**AIM OF THE EXERCISE**
Line by line, please look for the word "FAINT" in the following records, then copy each line you find it in.

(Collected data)
----------
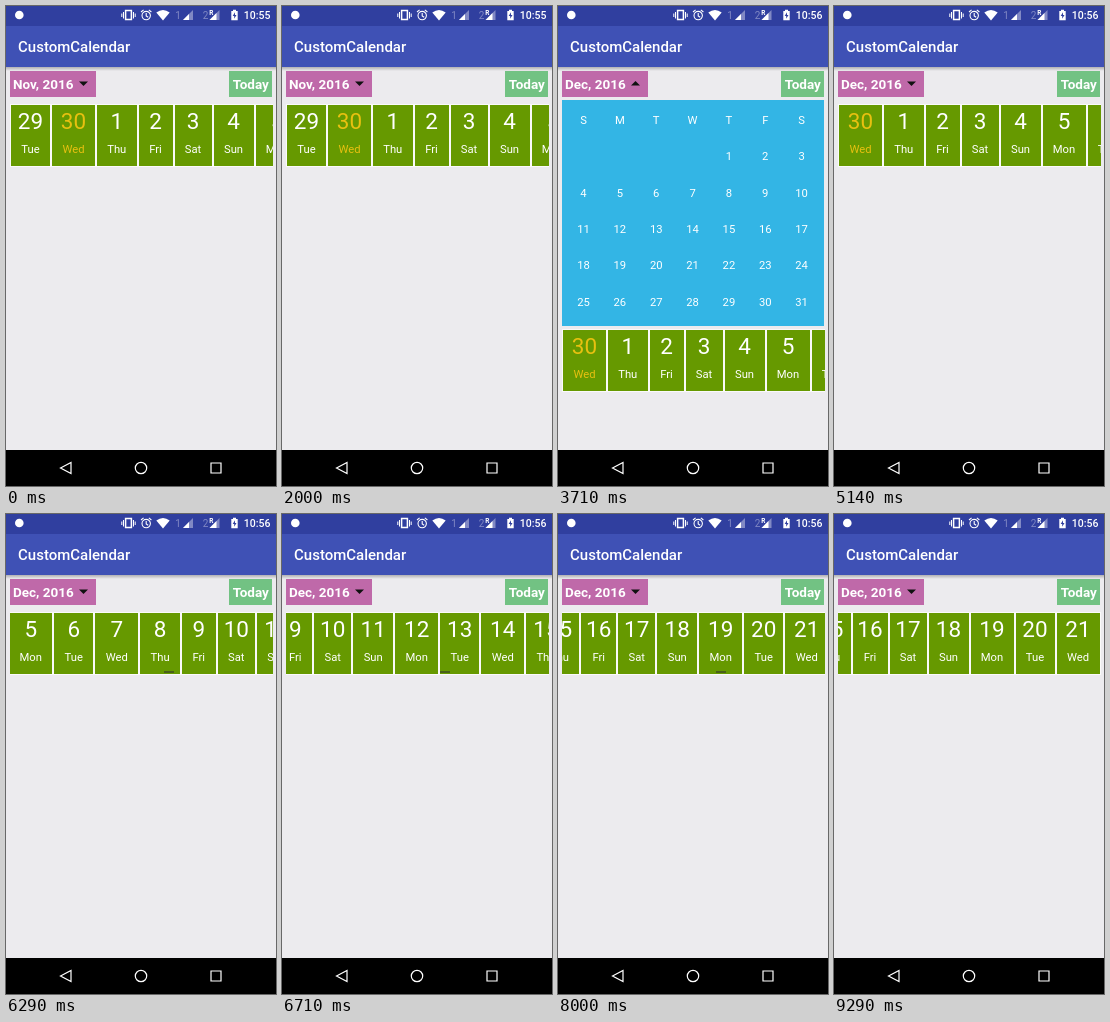
These frames come from a looping animation (270 px wide and 480 px high, 9.44 s). An HTML page with a canvas:

```html
<!DOCTYPE html>
<html lang="en">
<head>
<meta charset="utf-8">
<title>CustomCalendar</title>
<style>
  html, body { margin: 0; width: 100%; height: 100%; overflow: hidden; background: #000; }
  canvas { display: block; }
</style>
</head>
<body>
<canvas id="stage" width="270" height="480"></canvas>
<script>
const ctx = document.getElementById('stage').getContext('2d');
const LOOP = 9440, FPS = 7;
const GREEN = '#669900', TODAY = '#e8c010', FAINT = '#8189c4';
const DAYS = ['Sun', 'Mon', 'Tue', 'Wed', 'Thu', 'Fri', 'Sat'];
const CELL_WIDTH = [42, 45, 41, 45, 41.5, 36, 39];

function rect(x, y, w, h, color) {
  ctx.fillStyle = color;
  ctx.fillRect(x, y, w, h);
}

function text(str, x, y, size, { color = '#fff', weight = 400, align = 'center' } = {}) {
  ctx.font = `${weight} ${size}px Roboto, sans-serif`;
  ctx.textAlign = align;
  ctx.fillStyle = color;
  ctx.fillText(str, x, y);
}

function shape(d, color = '#fff') {
  ctx.fillStyle = color;
  ctx.fill(new Path2D(d));
}

function outline(d, width = 1.2, color = '#fff') {
  ctx.strokeStyle = color;
  ctx.lineWidth = width;
  ctx.stroke(new Path2D(d));
}

function clipped(x, y, w, h, draw) {
  ctx.save();
  ctx.beginPath();
  ctx.rect(x, y, w, h);
  ctx.clip();
  draw();
  ctx.restore();
}

// Decelerating progress from step a to step b
function easeOut(step, a, b) {
  const u = Math.min(1, Math.max(0, (step - a) / (b - a)));
  return 1 - (1 - u) ** 2;
}

function statusBar(clock) {
  rect(0, 0, 270, 20, '#303f9f');
  shape('M9 9a4.3 4.3 0 1 0 8.6 0a4.3 4.3 0 1 0 -8.6 0z');
  // vibrate
  outline('M119.6 4.6h5.8v9h-5.8z', 1.5);
  outline('M117.5 6v6.5M127.5 6v6.5M115.8 7.5v3.5M129.2 7.5v3.5', 1);
  // alarm
  outline('M136 9.6a4.2 4.2 0 1 0 8.4 0a4.2 4.2 0 1 0 -8.4 0M140.2 7v3l2 1.2M135 6l2.6 -2.2M145.4 6l-2.6 -2.2', 1.1);
  // wifi
  shape('M150.3 6.6Q157 1.6 163.7 6.6L157 14.4z');
  // mobile signals
  text('1', 172, 13, 10, { color: FAINT });
  shape('M177 14L187 4V14z', FAINT);
  shape('M177 14L183 8V14z');
  text('2', 199.5, 13, 10, { color: FAINT });
  text('R', 205.3, 8.5, 6.5, { weight: 700 });
  shape('M203.5 14L213.5 4V14z', FAINT);
  shape('M203.5 14L210.5 7V14z');
  // battery
  shape('M225.3 5h1.7v-1.2h3V5h1.7v9.2h-6.4z');
  shape('M229 6.2l-2.3 3.8h1.5v2.8l2.3 -3.8h-1.5z', '#303f9f');
  text(clock, 264.5, 13, 10.5, { weight: 500, align: 'right' });
}

function toolbar() {
  const shadow = ctx.createLinearGradient(0, 61, 0, 65);
  shadow.addColorStop(0, 'rgba(0,0,0,.25)');
  shadow.addColorStop(1, 'rgba(0,0,0,0)');
  rect(0, 61, 270, 4, shadow);
  rect(0, 20, 270, 41, '#3f51b5');
  text('CustomCalendar', 12, 46, 15, { weight: 500, align: 'left' });
}

function buttons(month, open) {
  rect(4, 65, 86, 26, '#bf69a9');
  text(`${month}, 2016`, 7, 83, 13.5, { weight: 700, align: 'left' });
  shape(open ? 'M73 79.5h9l-4.5 -4.5z' : 'M73 75.5h9l-4.5 4.5z', '#111');
  rect(223, 65, 43, 26, '#72c283');
  text('Today', 244.8, 83, 13.5, { weight: 700 });
}

function monthPage(left, firstColumn, length, today) {
  const put = (str, col, row, color) =>
    text(str, left + 25.5 + col * 36.35, 118 + row * 36.3, 11.25, { color });
  DAYS.forEach((day, col) => put(day[0], col, 0));
  for (let d = 1; d <= length; d++) {
    const slot = d - 1 + firstColumn;
    put(d, slot % 7, 1 + Math.floor(slot / 7), d === today ? TODAY : '#fff');
  }
}

function monthPanel(swipe) {
  rect(4, 94, 262, 226, '#33b5e5');
  clipped(4, 94, 262, 226, () => {
    if (swipe < 1) monthPage(-262 * swipe, 2, 30, 30);
    if (swipe > 0) monthPage(262 * (1 - swipe), 4, 31);
  });
}

function dayStrip(top, scroll, showThumb) {
  clipped(4, top - 1, 263, 63, () => {
    rect(4, top - 1, 263, 63, '#fafafa');
    let x = 5 - scroll;
    for (let i = 0; x < 267; i++) {
      const date = new Date(2016, 10, 29 + i);
      const day = date.getDay(), num = date.getDate();
      const width = CELL_WIDTH[day] + (day === 5 && num > 9 ? 1 : 0);
      if (x + width > 4) {
        const left = Math.round(x), right = Math.round(x + width) - 2;
        const mid = x + width / 2 - 1;
        const color = i === 1 ? TODAY : '#fff';
        rect(left, top, right - left, 61, GREEN);
        text(num, mid, top + 24, 22.5, { color });
        text(DAYS[day], mid, top + 48, 11.25, { color });
      }
      x += width;
    }
    if (showThumb) rect(158, top + 58, 10, 2, 'rgba(50,50,50,.55)');
  });
}

function navBar() {
  rect(0, 444, 270, 36, '#000');
  outline('M54.5 462L65 456.5V467.5z');
  outline('M129.3 462a5.7 5.7 0 1 0 11.4 0a5.7 5.7 0 1 0 -11.4 0');
  outline('M205 457h10v10h-10z');
}

function draw(step) {
  const open = step >= 16 && step < 36;
  const december = step >= 24;
  const flings = 419 * easeOut(step, 42, 49) + 233 * easeOut(step, 50, 57);
  rect(0, 0, 270, 480, '#ecebee');
  toolbar();
  statusBar(step < 21 ? '10:55' : '10:56');
  buttons(december ? 'Dec' : 'Nov', open);
  if (open) monthPanel(easeOut(step, 22, 26));
  dayStrip(open ? 324 : 99, (december ? 41 : 0) + flings, step >= 43 && step < 59);
  navBar();
}

function tick() {
  const t = performance.now() % LOOP;
  draw(Math.floor((t + 5) * FPS / 1000));
  requestAnimationFrame(tick);
}
tick();
</script>
</body>
</html>
```
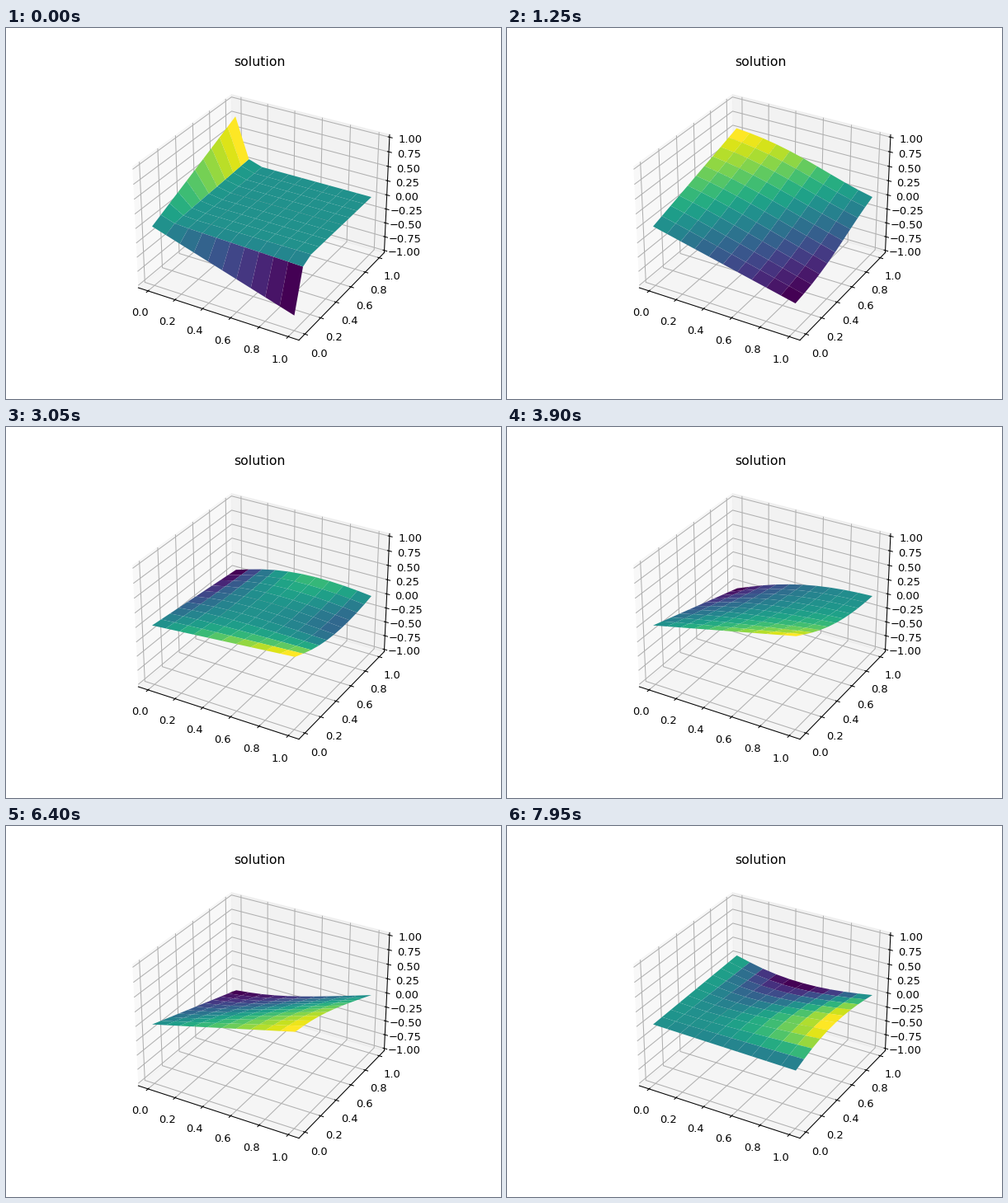
Write a matplotlib script that moves like this. It is 600x450 px and loops after 8 s.

```python
import numpy as np
import matplotlib.pyplot as plt
from matplotlib.animation import FuncAnimation
from mpl_toolkits.mplot3d.art3d import Poly3DCollection

FRAMES, INTERVAL = 160, 50
CELLS = 10          # grid cells per side
DT = 0.01           # time step of the solver
SUBSTEPS = 3        # solver steps per frame
AMP = 0.777         # height of the inflow wave

axis = np.linspace(0, 1, CELLS + 1)
X, Y = np.meshgrid(axis, axis, indexing="ij")


def set_inflow(u, t):
    """Oscillating ramps on the edges x = 0 and y = 0."""
    u[0, :] = AMP * axis * np.cos(t)
    u[:, 0] = -AMP * axis * np.cos(t)


def advance(u):
    """One upwind step of u_t + u_x + u_y = 0."""
    r = DT * CELLS
    inner = u[1:, 1:]
    u[1:, 1:] = inner - r * (2 * inner - u[:-1, 1:] - u[1:, :-1])


def solve():
    u = np.zeros_like(X)
    states = []
    for step in range(FRAMES * SUBSTEPS):
        set_inflow(u, step * DT)
        advance(u)
        if step % SUBSTEPS == 0:
            states.append(u.copy())
    return states


def quads(u):
    p = np.stack([X, Y, u], axis=-1)
    corners = [p[:-1, :-1], p[1:, :-1], p[1:, 1:], p[:-1, 1:]]
    return np.stack(corners, axis=2).reshape(-1, 4, 3)


def padded(lo, hi):
    pad = (hi - lo) / 48
    return lo - pad, hi + pad


states = solve()

fig = plt.figure(figsize=(6.4, 4.8), dpi=93.75)
ax = fig.add_subplot(projection="3d")
ax.set_title("solution")
ax.set_xlim(*padded(-0.05, 1.05))
ax.set_ylim(*padded(-0.05, 1.05))
ax.set_zlim(*padded(-1, 1))

surface = Poly3DCollection(quads(states[0]), cmap="viridis")
ax.add_collection3d(surface)


def update(frame):
    faces = quads(states[frame])
    height = faces[:, :, 2].mean(axis=1)
    surface.set_verts(faces)
    surface.set_array(height)
    surface.set_clim(height.min(), height.max())
    return (surface,)


anim = FuncAnimation(fig, update, frames=FRAMES, interval=INTERVAL,
                     init_func=lambda: update(0), repeat=True, repeat_delay=0)
plt.show()
```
----------
**TASK ANSWER**
const GREEN = '#669900', TODAY = '#e8c010', FAINT = '#8189c4';
  text('1', 172, 13, 10, { color: FAINT });
  shape('M177 14L187 4V14z', FAINT);
  text('2', 199.5, 13, 10, { color: FAINT });
  shape('M203.5 14L213.5 4V14z', FAINT);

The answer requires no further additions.